Two weeks ago on First Friday, artists happily painted at Brooks Street Plaza well into the night.
Darlene Becker remembers the thumping music at nearby Dojo, and the passing crowds who, at 2:30 am, asked about her work and that of her two nearby comrades, each intently working on their own five-by-six-foot canvas. After Becker's three-hour shift ended, she handed off her paintbrush to the next artist.
Becker and her associates were part of a collaborative 26.2-hour painting marathon, a benefit event that drew 23 artists and more than 100 children. The event was meant to raise awareness and funds for Base Camp Studio, a new art studio that should open soon and will offer both free and for-cost art programs for everyone from preschoolers to grandparents.

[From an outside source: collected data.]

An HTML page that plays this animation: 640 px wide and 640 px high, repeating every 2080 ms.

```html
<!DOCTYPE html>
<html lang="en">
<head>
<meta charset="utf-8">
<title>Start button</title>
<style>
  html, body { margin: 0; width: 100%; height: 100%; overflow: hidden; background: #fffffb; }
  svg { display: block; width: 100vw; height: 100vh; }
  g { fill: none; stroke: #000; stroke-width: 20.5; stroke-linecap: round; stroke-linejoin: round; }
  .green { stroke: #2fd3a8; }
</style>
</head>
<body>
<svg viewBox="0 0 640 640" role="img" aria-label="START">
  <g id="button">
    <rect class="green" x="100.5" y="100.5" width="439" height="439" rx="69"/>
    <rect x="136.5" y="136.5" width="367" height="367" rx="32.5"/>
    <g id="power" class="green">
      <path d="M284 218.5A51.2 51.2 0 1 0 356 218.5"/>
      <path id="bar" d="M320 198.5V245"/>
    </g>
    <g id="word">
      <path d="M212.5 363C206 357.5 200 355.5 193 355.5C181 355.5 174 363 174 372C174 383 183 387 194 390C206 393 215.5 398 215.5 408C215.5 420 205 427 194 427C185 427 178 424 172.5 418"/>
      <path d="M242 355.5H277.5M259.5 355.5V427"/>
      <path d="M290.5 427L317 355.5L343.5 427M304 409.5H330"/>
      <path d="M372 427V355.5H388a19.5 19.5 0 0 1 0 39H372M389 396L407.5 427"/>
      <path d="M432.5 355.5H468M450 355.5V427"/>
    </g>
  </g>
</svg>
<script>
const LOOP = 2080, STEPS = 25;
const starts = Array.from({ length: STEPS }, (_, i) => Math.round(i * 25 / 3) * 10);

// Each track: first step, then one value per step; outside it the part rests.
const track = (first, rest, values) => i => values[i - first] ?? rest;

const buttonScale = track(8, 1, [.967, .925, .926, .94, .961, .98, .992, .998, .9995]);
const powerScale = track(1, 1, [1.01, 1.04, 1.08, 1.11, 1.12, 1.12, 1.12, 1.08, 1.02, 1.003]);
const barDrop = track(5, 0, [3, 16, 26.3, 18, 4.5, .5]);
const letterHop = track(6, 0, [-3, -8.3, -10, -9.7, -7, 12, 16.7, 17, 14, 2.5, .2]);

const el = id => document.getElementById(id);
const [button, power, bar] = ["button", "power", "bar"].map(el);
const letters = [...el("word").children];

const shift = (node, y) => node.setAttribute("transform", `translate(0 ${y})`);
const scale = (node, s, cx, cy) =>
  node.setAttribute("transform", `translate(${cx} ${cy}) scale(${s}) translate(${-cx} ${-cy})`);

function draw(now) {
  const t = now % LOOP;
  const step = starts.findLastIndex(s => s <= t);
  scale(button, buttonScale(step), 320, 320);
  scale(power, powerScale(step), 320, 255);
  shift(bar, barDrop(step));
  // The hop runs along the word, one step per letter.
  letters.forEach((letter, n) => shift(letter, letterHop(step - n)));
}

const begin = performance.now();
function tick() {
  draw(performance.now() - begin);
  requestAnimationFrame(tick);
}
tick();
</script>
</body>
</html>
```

The marathon painting project was a hit—hundreds flowed in and out of the plaza as painters worked from midday Friday until Saturday afternoon.
"It just blew me away—I was so impressed with what people did," said Becker, a former schoolteacher who holds a master's degree in art therapy. She and her friend Hannah Candelario, an experienced grant writer, are Base Camp's co-founders. Together the pair conceived of the accessible and affordable community-studio idea over a year ago and are now close to securing and opening a downtown storefront.
The soon-to-be-official nonprofit's tagline is, "Cultivating Creativity. Building Community," and that certainly seemed to be the case at the collaborative painting marathon.
"I had an absolute blast collaborating with other local artists during Base Camp Studio's painting marathon," gushed James O'Farrell, one of the volunteer artists who painted on Friday afternoon. "It was a great event and folks really turned out. I think their mission will undoubtedly benefit our community."
Here's how Base Camp's studio would work: Mornings would be dedicated to preschoolers, and space would be available on a drop-in basis; after-school programs would exist for older students, especially those who get out early on Wednesdays; evenings would be open studio time for adults and serve as a cross-generational time in which kids could visit with their grandparents and families could create together, along side their neighbors. Though much less formal than a traditional art class, there would be some structure—not a wander-in, wander- out kind of deal.
Becker noted that it might function like Chicago's successful Open Studio Project, where, at the start of each session, artists set an intention for their practice and then participate in a closing activity at session's end. Base Camp's founders have already been in talks with area schools, art instructors and other local art programs in hopes of creating piggyback programs and focused workshops.
Becker said they've already raised some funds and are hoping to hold a silent auction next month for the collaborative creations made on First Friday (the children's paintings are on display at Umpqua Bank and Thump Coffee). Additionally, Becker and Candelario are selling T-shirts that read: iartbend, a clever line that also acts as Base Camp's web address (iartbend.com or basecampstudio.org).
Mostly, Base Camp's founders are looking forward to opening an unpretentious space where residents and visitors can creatively express themselves and explore their artistic side.
"There's a lot of research that says arts are crucial to child development. You see it in the business world, too—it [creativity] is one of the No. 1 things employers are looking for," Becker noted. "We don't focus on that enough in our education system."